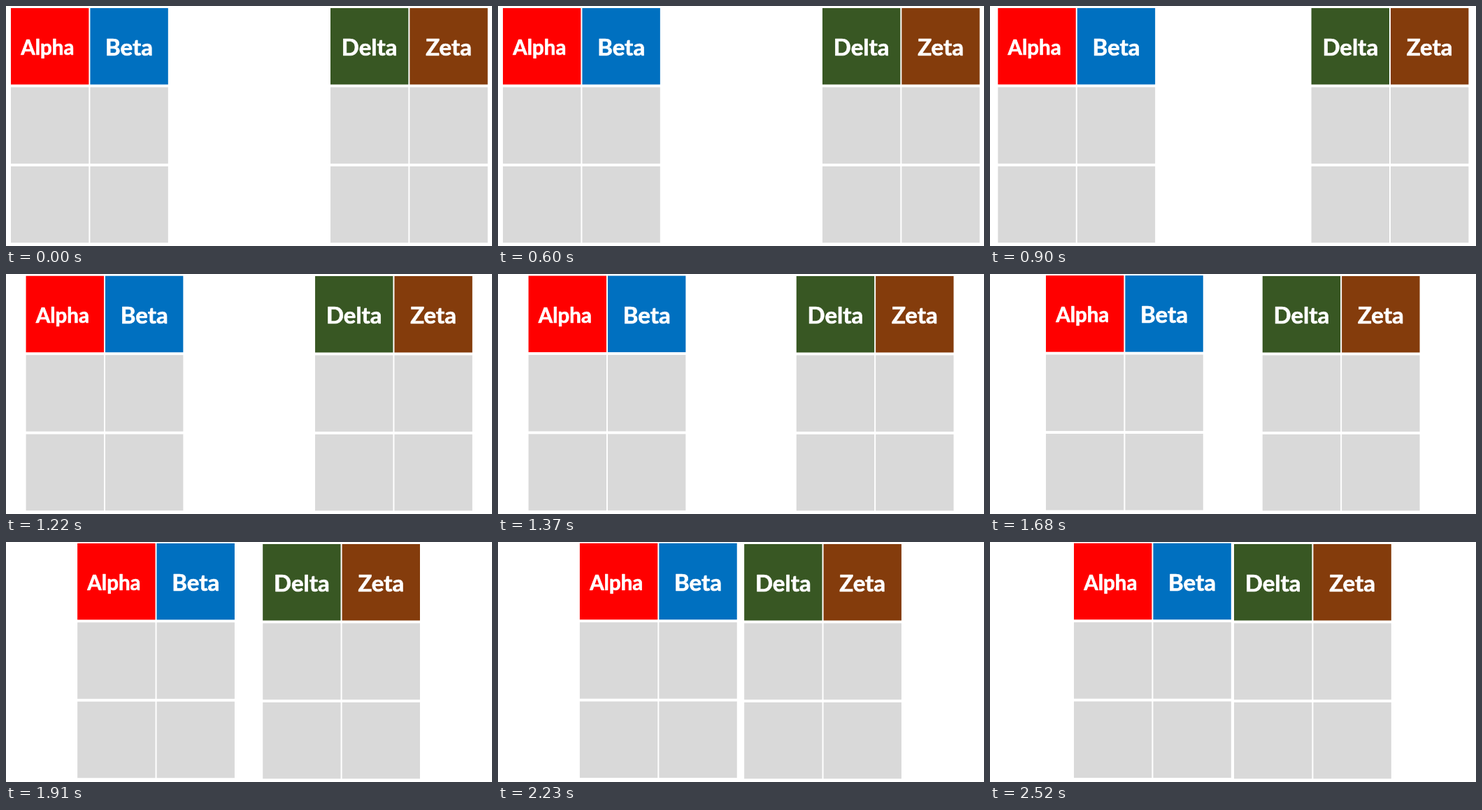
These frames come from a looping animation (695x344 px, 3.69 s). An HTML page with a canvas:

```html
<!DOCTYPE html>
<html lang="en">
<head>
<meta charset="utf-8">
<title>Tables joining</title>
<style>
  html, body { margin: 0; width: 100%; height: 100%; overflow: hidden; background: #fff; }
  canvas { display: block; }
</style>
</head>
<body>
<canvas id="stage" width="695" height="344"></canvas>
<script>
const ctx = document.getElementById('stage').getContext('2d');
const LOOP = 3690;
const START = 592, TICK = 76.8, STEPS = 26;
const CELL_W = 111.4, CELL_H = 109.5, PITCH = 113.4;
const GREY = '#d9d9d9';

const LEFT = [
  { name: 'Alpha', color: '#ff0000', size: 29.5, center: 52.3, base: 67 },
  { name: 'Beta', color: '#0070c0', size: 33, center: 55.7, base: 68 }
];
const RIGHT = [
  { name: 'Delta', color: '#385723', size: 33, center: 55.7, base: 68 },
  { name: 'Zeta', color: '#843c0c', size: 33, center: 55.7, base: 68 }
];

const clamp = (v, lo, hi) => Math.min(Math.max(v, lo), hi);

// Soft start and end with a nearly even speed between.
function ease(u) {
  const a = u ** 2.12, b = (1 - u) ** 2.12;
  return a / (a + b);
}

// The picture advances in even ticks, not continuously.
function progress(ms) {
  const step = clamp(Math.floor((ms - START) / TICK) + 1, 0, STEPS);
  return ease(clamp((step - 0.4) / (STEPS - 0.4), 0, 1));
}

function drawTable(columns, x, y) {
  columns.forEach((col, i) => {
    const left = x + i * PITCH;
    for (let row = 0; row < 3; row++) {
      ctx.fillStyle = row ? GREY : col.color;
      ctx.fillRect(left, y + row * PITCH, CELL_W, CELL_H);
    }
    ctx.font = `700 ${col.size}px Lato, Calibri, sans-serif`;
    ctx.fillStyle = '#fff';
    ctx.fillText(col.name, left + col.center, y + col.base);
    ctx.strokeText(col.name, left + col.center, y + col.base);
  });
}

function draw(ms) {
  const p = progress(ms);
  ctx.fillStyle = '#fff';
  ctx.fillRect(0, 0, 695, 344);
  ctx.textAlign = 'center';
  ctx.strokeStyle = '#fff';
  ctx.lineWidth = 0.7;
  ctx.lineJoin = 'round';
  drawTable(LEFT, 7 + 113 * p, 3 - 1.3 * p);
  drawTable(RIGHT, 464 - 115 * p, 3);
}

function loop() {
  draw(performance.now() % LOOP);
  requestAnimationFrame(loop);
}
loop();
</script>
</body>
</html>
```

◇ ◇ ◇ ◇

▸ **Assignment**
Go over the records above line by line and count those holding the word "center". Reply only with the number.

▸ **Response**
7